In an interview with Fox News, family psychologist Amy Shoffner noted that the difference between the stress levels of men and women isnt necessarily the stressor itself, but the way men and women approach it.

Women want to move into the stressor, they want to sit with the stressor, they want to weigh in on the stressor, they want to try and problem-solve the stressor, said Shoffner. And when they spend that much time attached to the stressor, you can imagine what that does to their bodies.

Conversely, men exhibit a fight or flight mentality when stress threatens.

Men either go in for the kill and overcome the stressor, said Shoffner, or they flee from it and try to avoid it.

While men generally have a shorter memory and are more likely to move on from stress quickly, women are prone to hold on to perfectionist thoughts, listen to the critical inner-voice, and let the fear of falling short fester within.

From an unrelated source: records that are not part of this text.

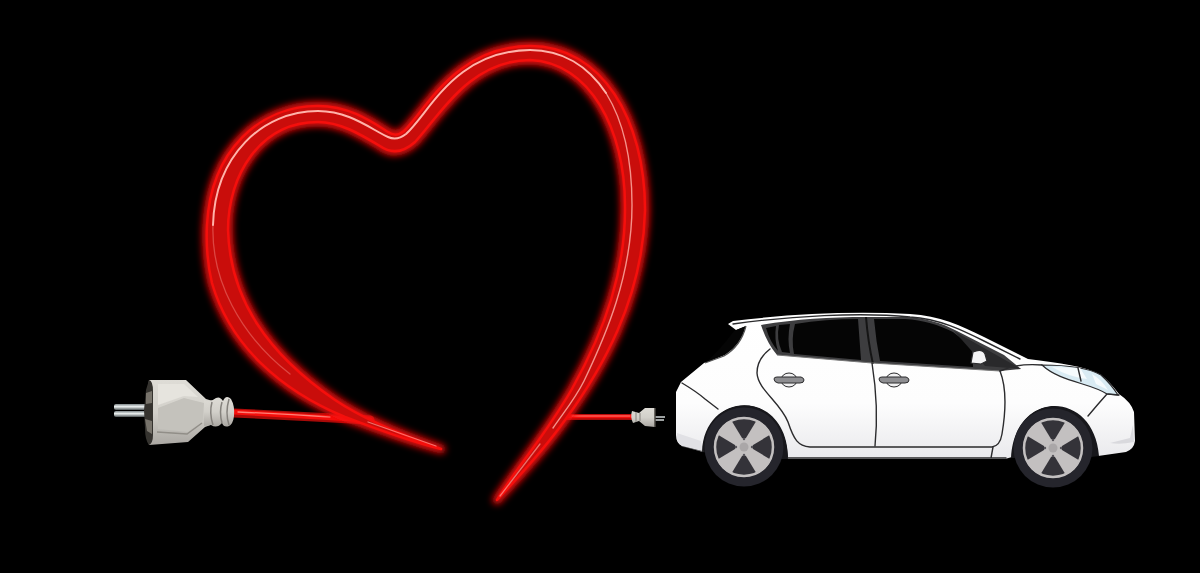
<!DOCTYPE html>
<html lang="en">
<head>
<meta charset="utf-8">
<title>Electric car with heart-shaped cable</title>
<style>
:root{--night:#000;--neon:#f50f0c;--neon-core:#c90d0b;--shine:#ffb3aa;--line:#2b2b2d;--trim:#3d3d3f;--glass:#050505;--tyre:#25252c;--rim:#c3c0c0;--lamp:#d9ebf3}
html,body{margin:0;height:100%;background:var(--night);overflow:hidden}
.poster{display:block;width:1200px;height:573px;background:var(--night)}
.glow{fill:none;stroke:var(--neon);stroke-width:9;stroke-linejoin:round;filter:url(#blur)}
.tube{fill:var(--neon-core);stroke:var(--neon);stroke-width:2.5;stroke-linejoin:round}
.shine{fill:none;stroke:var(--shine);stroke-linecap:round}
.cord{fill:none;stroke-linecap:round}
.seam{fill:none;stroke:var(--line);stroke-width:1.4;stroke-linejoin:round;stroke-linecap:round}
.trim{fill:var(--trim)}
.glass{fill:var(--glass)}
</style>
</head>
<body>
<svg class="poster" viewBox="0 0 1200 573" role="img" aria-label="A white electric car joined by a glowing red heart-shaped cable to a power plug">
<defs>
  <filter id="blur" filterUnits="userSpaceOnUse" x="180" y="20" width="500" height="510"><feGaussianBlur stdDeviation="3.5"/></filter>
  <linearGradient id="paint" x1="0" y1="0" x2="0" y2="1"><stop offset="0" stop-color="#fff"/><stop offset=".62" stop-color="#fdfdfd"/><stop offset="1" stop-color="#e9e9ec"/></linearGradient>
  <linearGradient id="plastic" x1="0" y1="0" x2="0" y2="1"><stop offset="0" stop-color="#dedcd6"/><stop offset=".5" stop-color="#d2d0ca"/><stop offset="1" stop-color="#aaa7a2"/></linearGradient>
  <linearGradient id="metal" x1="0" y1="0" x2="0" y2="1"><stop offset="0" stop-color="#7d8588"/><stop offset=".45" stop-color="#eef3f3"/><stop offset="1" stop-color="#4c5254"/></linearGradient>
  <path id="heart" d="M441 449C405 440 375 428 345 417C280 390 230 345 212 283C207 262 206 245 207 225C211 150 260 106 318 106C350 106 372 122 388 132Q396 138 404 131C427 109 455 47 530 46C602 46 645 120 645 210C643 300 600 372 565 420C540 455 515 480 497 500C518 466 545 436 572 389C605 330 626 270 625 205C625 130 590 62 530 60C470 60 440 115 415 142Q397 158 380 146C360 134 340 122 318 122C260 122 228 175 228 230C230 300 268 354 335 400C366 421 410 438 441 449Z"/>
  <g id="wheel">
    <circle r="39.5" fill="var(--tyre)"/>
    <circle r="30" fill="#343339"/>
    <circle r="29" fill="none" stroke="var(--rim)" stroke-width="2.5"/>
    <g id="spokes" fill="var(--rim)">
      <path id="spoke" d="M-4 -4L-10 -28Q0 -32 10 -28L4 -4Z" transform="rotate(45)"/>
      <use href="#spoke" transform="rotate(90)"/>
      <use href="#spoke" transform="rotate(180)"/>
      <use href="#spoke" transform="rotate(270)"/>
    </g>
    <circle r="9" fill="var(--rim)"/>
    <circle r="4.5" fill="#aaa7a8"/>
    <g fill="#55535a"><circle cx="0" cy="-8" r="1.2"/><circle cx="8" cy="0" r="1.2"/><circle cx="0" cy="8" r="1.2"/><circle cx="-8" cy="0" r="1.2"/></g>
  </g>
  <g id="handle">
    <ellipse cx="0" cy="0" rx="8" ry="7" fill="#f1f1f2" stroke="var(--line)"/>
    <path d="M-15 -1Q-15 -3 -12 -3H12Q15 -2 15 0Q15 3 11 3H-11Q-15 2 -15 -1Z" fill="#8e8e91" stroke="var(--line)"/>
  </g>
  <g id="plug">
    <g fill="url(#metal)"><rect x="114" y="404" width="34" height="6" rx="2"/><rect x="114" y="411" width="34" height="6" rx="2"/></g>
    <path d="M149 380L186 380L206 399L216 402V423L205 427L188 442L149 445Q145 412 149 380Z" fill="url(#plastic)"/>
    <path d="M149 380Q153 381 153 391V435Q153 443 149 445Q145 440 145 428L144 410L146 390Z" fill="#35332f"/>
    <path d="M146 393L152 391V403L146 404ZM145 419L152 421V434L147 431Z" fill="#77736b"/>
    <path d="M158 408L184 398L204 403L203 420L188 432L158 429Z" fill="#c4c2bc"/>
    <path d="M158 384L184 384L198 397L184 396L158 405Z" fill="#e6e4de"/>
    <path d="M157 432L187 434L202 423" fill="none" stroke="#918e88" stroke-width="1.5"/>
    <path d="M204 400Q210 403 216 398Q220 396 223 401Q226 394 231 399Q235 406 234 416Q233 424 229 426Q224 428 222 423Q217 429 211 425L204 426Z" fill="url(#plastic)"/>
    <path d="M212 402Q209 413 213 425M222 402Q219 412 222 423M229 399Q225 413 229 425" fill="none" stroke="#85827d" stroke-width="1.5"/>
  </g>
</defs>

<rect id="backdrop" width="1200" height="573" fill="var(--night)"/>

<g id="cable">
  <g class="cord">
    <path d="M234 413Q300 416 370 420" stroke="#a80a08" stroke-width="9"/>
    <path d="M234 412Q300 416 370 420" stroke="var(--neon)" stroke-width="5"/>
    <path d="M238 412Q285 414 330 417" stroke="#ff8177" stroke-width="1.3"/>
    <path d="M564 417H633" stroke="#a80a08" stroke-width="6"/>
    <path d="M564 416.5H633" stroke="var(--neon)" stroke-width="3.5"/>
    <path d="M572 416H630" stroke="#ff8177"/>
  </g>
  <use href="#heart" class="glow"/>
  <use href="#heart" class="tube"/>
  <path class="shine" stroke-width="2" d="M213 225C215 156 262 111 318 111C350 111 372 130 388 137Q397 141 406 134C430 112 455 51 530 50C562 50 588 66 606 93"/>
  <path class="shine" stroke-width="1.4" d="M606 93C624 122 632 160 632 205C632 275 606 335 584 381C575 399 564 412 553 428" opacity=".8"/>
  <path class="shine" stroke-width="1.3" d="M213 225C211 280 240 335 290 374" opacity=".35"/>
  <path class="shine" stroke-width="1.3" d="M368 422L436 446M540 444L500 496" opacity=".6"/>
</g>

<use href="#plug"/>
<g id="car-plug">
  <path d="M652 417H665M652 420H664" stroke="#cfd5d6" stroke-width="1.6"/>
  <path d="M655 408L645 408L639 413L632 411Q630 417 633 423L639 421L645 426L655 427Z" fill="url(#plastic)"/>
  <path d="M636 412V422M640 413V421" stroke="#85827d"/>
  <path d="M655 408V427" stroke="#47443f" stroke-width="1.5"/>
</g>

<g id="car">
  <path id="body" d="M728 324L733 321C790 314 850 311 910 314C940 316 960 325 984 337L1028 359C1060 363 1085 366 1101 375Q1110 382 1119 394Q1131 402 1134 412L1135 441Q1134 449 1126 452L1098 456C1090 390 1016 390 1012 457L1005 459H788C786 390 707 388 703 452L682 446Q676 443 676 435V392L681 382L704 363C724 357 738 342 746 326L736 330Z" fill="url(#paint)"/>
  <path id="arch-shadows" d="M702 452C704 389 788 388 788 459H781C778 400 711 400 708 453ZM1011 458C1014 389 1094 389 1099 456L1091 457C1086 400 1023 400 1018 458Z" fill="#17171b"/>

  <g id="rear-window">
    <path class="glass" d="M734 331L746 326Q741 345 725 355L705 363Q720 350 734 331Z"/>
    <path d="M746 326Q741 346 724 356L705 363" fill="none" stroke="#555" stroke-width="1.2"/>
  </g>

  <g id="windows">
    <path class="trim" d="M761 325C795 319 830 317 866 317H907C925 318 942 323 957 331L1004 355L1021 369L1000 371L872 363L777 355Q767 343 761 325Z"/>
    <path class="glass" d="M766 328L776 326Q774 339 778 351Q770 342 766 328ZM779 325L790 324Q787 339 790 353L782 352Q776 339 779 325ZM795 324Q826 319 858 319L861 360L794 354Q791 339 795 324ZM874 319H905C923 320 939 325 953 332L972 347L973 367L880 361Q876 341 874 319Z"/>
    <path d="M866 317Q868 342 873 364" fill="none" stroke="#151515" stroke-width="2"/>
    <path d="M777 355L872 363L1000 371" fill="none" stroke="#777" stroke-width="1.2"/>
    <path d="M954 331L1021 369L985 366Z" fill="#29292b"/>
  </g>

  <g id="doors" class="seam">
    <path d="M733 324C790 316 860 312 910 317C940 319 962 330 984 341L1020 359"/>
    <path d="M770 349Q757 359 757 373C758 390 780 402 788 422C794 440 798 446 810 447H992Q1000 446 1002 434C1006 410 1006 386 1000 371"/>
    <path d="M872 363Q879 407 875 446"/>
    <path d="M788 458H991L993 447M991 458L1006 458"/>
  </g>
  <use href="#handle" x="789" y="380"/>
  <use href="#handle" x="894" y="380"/>

  <path id="mirror" d="M973 352Q982 348 985 354L987 361L981 364L971 363Z" fill="#f4f4f5" stroke="var(--line)" stroke-width="1.2"/>

  <g id="front">
    <path d="M1042 365C1064 365 1087 367 1101 375Q1111 384 1118 395L1107 394C1091 383 1060 382 1042 365Z" fill="var(--lamp)" stroke="var(--line)" stroke-width="1.2"/>
    <path d="M1052 367Q1069 377 1087 379L1080 368ZM1092 374Q1102 380 1108 390L1096 384Z" fill="#f6fbfd"/>
    <path class="seam" d="M1078 368L1081 381M1000 371Q1017 363 1042 365M1107 394Q1098 404 1088 416M1108 394L1119 395"/>
    <path d="M1133 425L1134 442Q1120 445 1110 443L1130 438Z" fill="#d9d9dd"/>
  </g>
  <g id="rear">
    <path class="seam" d="M682 383Q697 392 705 399L718 409M682 446L703 451"/>
    <path d="M677 433L701 441L702 451L682 446Q676 443 677 433Z" fill="#e1e1e5"/>
  </g>

  <use href="#wheel" x="744" y="447"/>
  <use href="#wheel" x="1053" y="448"/>
</g>
</svg>
</body>
</html>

Women are very unforgiving of themselves when something happens, said Shoffner. For example, if I forget to send my child to school with lunch, I may activate an inner critic that says, Youre such a bad mom.

While life isnt likely to lose its busy pace, Shoffner shared four healthy stress management tips that can ease the tension:

Challenge your internal dialogue

Take time each day to listen to and understand what your inner self is saying. Learn to recognize the moments when your inner voice becomes degrading.

Try and reframe your thoughts and have more positive self-talk, said Shoffner.

Take time for yourself

Take time every day to do something that helps you recharge. According to Shoffner, this could mean taking time for meditation or even 30 minutes of watching a favorite television show.

The more you practice self-soothing or self-care, the less likely you are to turn to addictive patterns such as overeating," Shoffner said.


This doesnt mean you have to join a gym or bike a mountain. Activities as simple as walking for 20 minutes a day can stimulate your brain and help manage stress levels.

According to the Mayo Clinic, Regular exercise can increase self-confidence and lower the symptoms associated with mild depression and anxiety.

Set boundaries

This might be the most important tip of all, according to Shoffner. With schools, soccer teams or church groups clamoring for a mothers attention, women need to learn when to say no.

Its important to learn to recognize when your cup is too full, said Shoffner. Then, when your inner critic kicks in, you can say, No, Im still a fabulous mother even if I couldnt go on that field trip.